I found a surprising answer to this question this past Hanukkah. It turned out that Hanukkah overlapped with a family vacation my mother had planned for our extended family. My wife, children, and I joined my sister and her immediate family, along with my mother, for a winter cruise. Because of spatial limitations in our cabin (not to mention airline luggage restrictions), we were only able to bring a couple presents with us. We were afraid we might have a mutiny onboard after the second or third night, when our presents ran out. Instead, we were blown away by what happened. The ship had hired someone to lead Hanukkah services throughout the cruise. We anticipated that maybe a handful of people might show up. Instead, around 70 people came, and we spent about thirty minutes lighting Hanukkah candles, reciting blessings, and singing Hanukkah songs together. It was incredible!
There is something inherently unique about experiencing a religious festival while floating in the middle of the Pacific Ocean. On top of that, the service constituted an amazing display of Jewish diversity: attendees included Jews from not only across the U.S. but all over the world. They were from various denominations and included both guests and staff. While I anticipated that attendance would peter out in subsequent days, people returned in large numbers throughout the duration of the cruise. But the best part of our Hanukkah celebration was what it taught my children: to experience the pure joy and spirit (ruach in Hebrew) of Hanukkah with only song, dance, and some good food. We sang folk songs about the miracle of a day’s worth of holy oil lasting eight full days and about the bravery of the small band of warriors who were able to overthrow their Syrian-Greek oppressors. Little children danced on the stage while we sang. And we finished the service by eating latkes, dipped in applesauce and sour cream. Conspicuous in their absence were presents, yet our children didn’t seem to notice. True, my mother gave them coloring books and other quasi-educational gifts to occupy them at the dinner table, but my children’s constant pre-cruise clamoring for Legos and other toys surprisingly disappeared.

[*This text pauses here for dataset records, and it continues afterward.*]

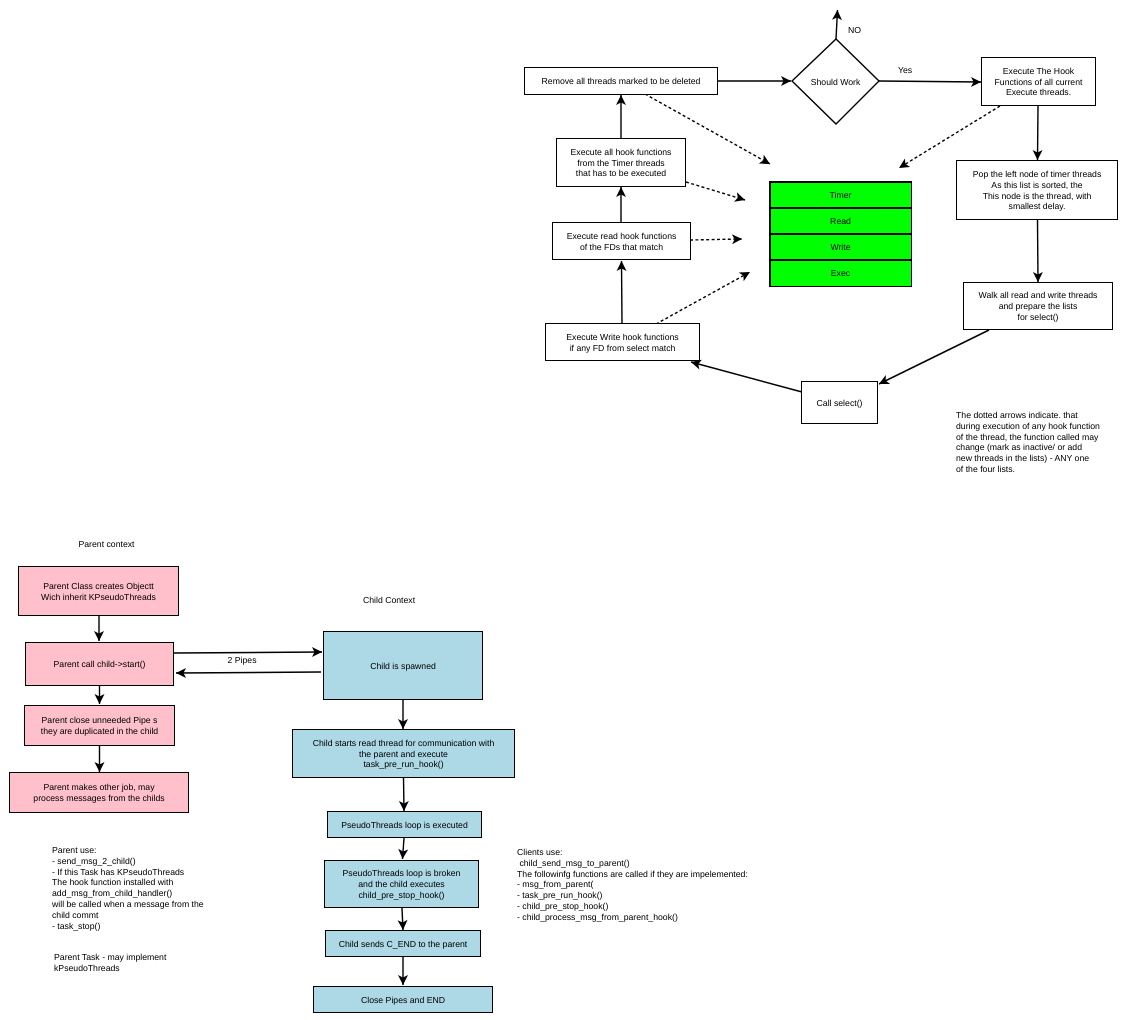
<!DOCTYPE html>
<html lang="en">
<head>
<meta charset="utf-8">
<title>Pseudo threads: loop and parent/child flow</title>
<style>
:root {
  --ink: #000;
  --paper: #fff;
  --list: #00ff00;
  --parent: #ffc0cb;
  --child: #add8e6;
}
* { box-sizing: border-box; margin: 0; padding: 0; }
html, body { width: 1127px; height: 1020px; overflow: hidden; background: var(--paper); }
.diagram {
  position: relative;
  width: 1127px;
  height: 1020px;
  color: var(--ink);
  font: 8.7px/10.8px "Liberation Sans", Arial, sans-serif;
  text-rendering: geometricPrecision;
}
.connectors { position: absolute; left: 0; top: 0; }
.connectors .arrows { stroke: var(--ink); stroke-width: 1.4; fill: none; }
.connectors .dotted { stroke-dasharray: 3 2.4; }
.decision { fill: var(--paper); stroke: var(--ink); stroke-width: 1.4; }
.node, .label, .note {
  position: absolute;
  left: var(--x);
  top: var(--y);
  white-space: pre;
}
.node {
  width: var(--w);
  height: var(--h);
  display: flex;
  align-items: center;
  justify-content: center;
  text-align: center;
  background: var(--paper);
  border: 1.5px solid var(--ink);
  padding-top: 1px;
}
.node.parent { background: var(--parent); }
.node.child { background: var(--child); }
.node.choice { background: none; border: 0; }
.label { transform: translate(-50%, -50%); }
.thread-lists {
  position: absolute;
  left: 769px;
  top: 181px;
  width: 143px;
  height: 106px;
  display: flex;
  flex-direction: column;
  gap: 1.5px;
  padding: 1.5px;
  background: var(--ink);
  list-style: none;
}
.thread-lists li {
  flex: 1;
  display: flex;
  align-items: center;
  justify-content: center;
  padding-top: 1px;
  background: var(--list);
}
</style>
</head>
<body>
<main class="diagram">
  <svg class="connectors" width="1127" height="1020" viewBox="0 0 1127 1020" aria-hidden="true">
    <defs>
      <marker id="arrowhead" markerUnits="userSpaceOnUse" markerWidth="12" markerHeight="12" refX="11" refY="6" orient="auto">
        <path d="M11 6L1 1L3.5 6L1 11Z" fill="#000"/>
      </marker>
    </defs>
    <polygon class="decision" points="836,39 879,81 836,124 792,81"/>
    <g class="arrows" marker-end="url(#arrowhead)">
      <g class="loop">
        <path d="M836 39L837.5 10" marker-end="url(#arrowhead)"/>
        <path d="M718 81H791" marker-end="url(#arrowhead)"/>
        <path d="M879 81L981 82" marker-end="url(#arrowhead)"/>
        <path d="M1038 106L1037.5 160" marker-end="url(#arrowhead)"/>
        <path d="M1037.5 219L1038 282" marker-end="url(#arrowhead)"/>
        <path d="M989 330L879 384" marker-end="url(#arrowhead)"/>
        <path d="M802 392L691 362" marker-end="url(#arrowhead)"/>
        <path d="M622 324L621.5 261" marker-end="url(#arrowhead)"/>
        <path d="M621 223V187" marker-end="url(#arrowhead)"/>
        <path d="M621 139V95" marker-end="url(#arrowhead)"/>
      </g>
      <g class="dotted">
        <path d="M645 94L770 164" marker-end="url(#arrowhead)"/>
        <path d="M1000 106L899 168" marker-end="url(#arrowhead)"/>
        <path d="M686 182L745 200" marker-end="url(#arrowhead)"/>
        <path d="M690 240L742 239" marker-end="url(#arrowhead)"/>
        <path d="M656 324L750 272" marker-end="url(#arrowhead)"/>
      </g>
      <g class="parent-flow">
        <path d="M99 616V641" marker-end="url(#arrowhead)"/>
        <path d="M99.5 685V704" marker-end="url(#arrowhead)"/>
        <path d="M99.5 745V772" marker-end="url(#arrowhead)"/>
      </g>
      <g class="pipes">
        <path d="M174 653L322 652" marker-end="url(#arrowhead)"/>
        <path d="M321 672L176 673" marker-end="url(#arrowhead)"/>
      </g>
      <g class="child-flow">
        <path d="M403 700V729" marker-end="url(#arrowhead)"/>
        <path d="M403.5 777L404 811" marker-end="url(#arrowhead)"/>
        <path d="M404 838L402.5 859" marker-end="url(#arrowhead)"/>
        <path d="M402 908L403 930" marker-end="url(#arrowhead)"/>
        <path d="M403 956V985" marker-end="url(#arrowhead)"/>
      </g>
    </g>
  </svg>

  <section aria-label="Thread loop">
    <p class="node" style="--x:524px;--y:67px;--w:194px;--h:28px">Remove all threads marked to be deleted</p>
    <p class="node choice" style="--x:792px;--y:68px;--w:87px;--h:27px">Should Work</p>
    <p class="label" style="--x:854.5px;--y:29.5px">NO</p>
    <p class="label" style="--x:905px;--y:69.5px">Yes</p>
    <p class="node" style="--x:981px;--y:57px;--w:115px;--h:49px">Execute The Hook
Functions of all current
Execute threads.</p>
    <p class="node" style="--x:956px;--y:160px;--w:162px;--h:60px">Pop the left node of timer threads
As this list is sorted, the
This node is the thread, with
smallest delay.</p>
    <p class="node" style="--x:963px;--y:282px;--w:150px;--h:48px">Walk all read and write threads
and prepare the lists
for select()</p>
    <p class="node" style="--x:801px;--y:381px;--w:77px;--h:43px">Call select()</p>
    <p class="node" style="--x:545px;--y:323px;--w:155px;--h:38px">Execute Write hook functions
if any FD from select match</p>
    <p class="node" style="--x:552px;--y:222px;--w:139px;--h:38px">Execute read hook functions
of the FDs that match</p>
    <p class="node" style="--x:556px;--y:138px;--w:130px;--h:49px">Execute all hook functions
from the Timer threads
that has to be executed</p>
    <ul class="thread-lists">
      <li>Timer</li>
      <li>Read</li>
      <li>Write</li>
      <li>Exec</li>
    </ul>
    <p class="note" style="--x:956px;--y:410px">The dotted arrows indicate. that
during execution of any hook function
of the thread, the function called may
change (mark as inactive/ or add
new threads in the lists) - ANY one
of the four lists.</p>
  </section>

  <section aria-label="Parent context">
    <h2 class="label" style="--x:106.5px;--y:543.5px;font:inherit">Parent context</h2>
    <p class="node parent" style="--x:18px;--y:566px;--w:161px;--h:50px">Parent Class creates Objectt
Wich inherit KPseudoThreads</p>
    <p class="node parent" style="--x:25px;--y:642px;--w:149px;--h:44px">Parent call child-&gt;start()</p>
    <p class="node parent" style="--x:24px;--y:705px;--w:151px;--h:41px">Parent close unneeded Pipe s
they are duplicated in the child</p>
    <p class="node parent" style="--x:9px;--y:772px;--w:180px;--h:41px">Parent makes other job, may
process messages from the childs</p>
    <p class="label" style="--x:242px;--y:660px">2 Pipes</p>
    <p class="note" style="--x:52px;--y:845px">Parent use:
- send_msg_2_child()
- If this Task has KPseudoThreads
The hook function installed with
add_msg_from_child_handler()
will be called when a message from the
child commt
- task_stop()</p>
    <p class="note" style="--x:54px;--y:952px">Parent Task - may implement
kPseudoThreads</p>
  </section>

  <section aria-label="Child context">
    <h2 class="label" style="--x:389px;--y:599.5px;font:inherit">Child Context</h2>
    <p class="node child" style="--x:323px;--y:631px;--w:160px;--h:69px">Child is spawned</p>
    <p class="node child" style="--x:292px;--y:729px;--w:223px;--h:49px">Child starts read thread for communication with
the parent and execute
task_pre_run_hook()</p>
    <p class="node child" style="--x:327px;--y:811px;--w:155px;--h:27px">PseudoThreads loop is executed</p>
    <p class="node child" style="--x:324px;--y:860px;--w:155px;--h:48px">PseudoThreads loop is broken
and the child executes
child_pre_stop_hook()</p>
    <p class="node child" style="--x:325px;--y:930px;--w:156px;--h:27px">Child sends C_END to the parent</p>
    <p class="node child" style="--x:313px;--y:986px;--w:180px;--h:27px">Close Pipes and END</p>
    <p class="note" style="--x:517px;--y:847px">Clients use:
 child_send_msg_to_parent()
The followinfg functions are called if they are impelemented:
- msg_from_parent(
- task_pre_run_hook()
- child_pre_stop_hook()
- child_process_msg_from_parent_hook()</p>
  </section>
</main>
</body>
</html>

I don’t know how deeply this experience impacted my children. Perhaps they were just so caught up in the service that they temporarily forgot about toys, and next year without a similar context, their consumer-centric focus will resume. But I hope that we can provide them with the kind of communal celebration in years to come that will continue to nourish them with a sense of the spiritual opportunities inherent in the holiday rather than just placating them through presents. What I have learned from this experience is that our children are malleable—they are capable of being transformed when given the opportunity. The onus is on us to create the opportunity for them.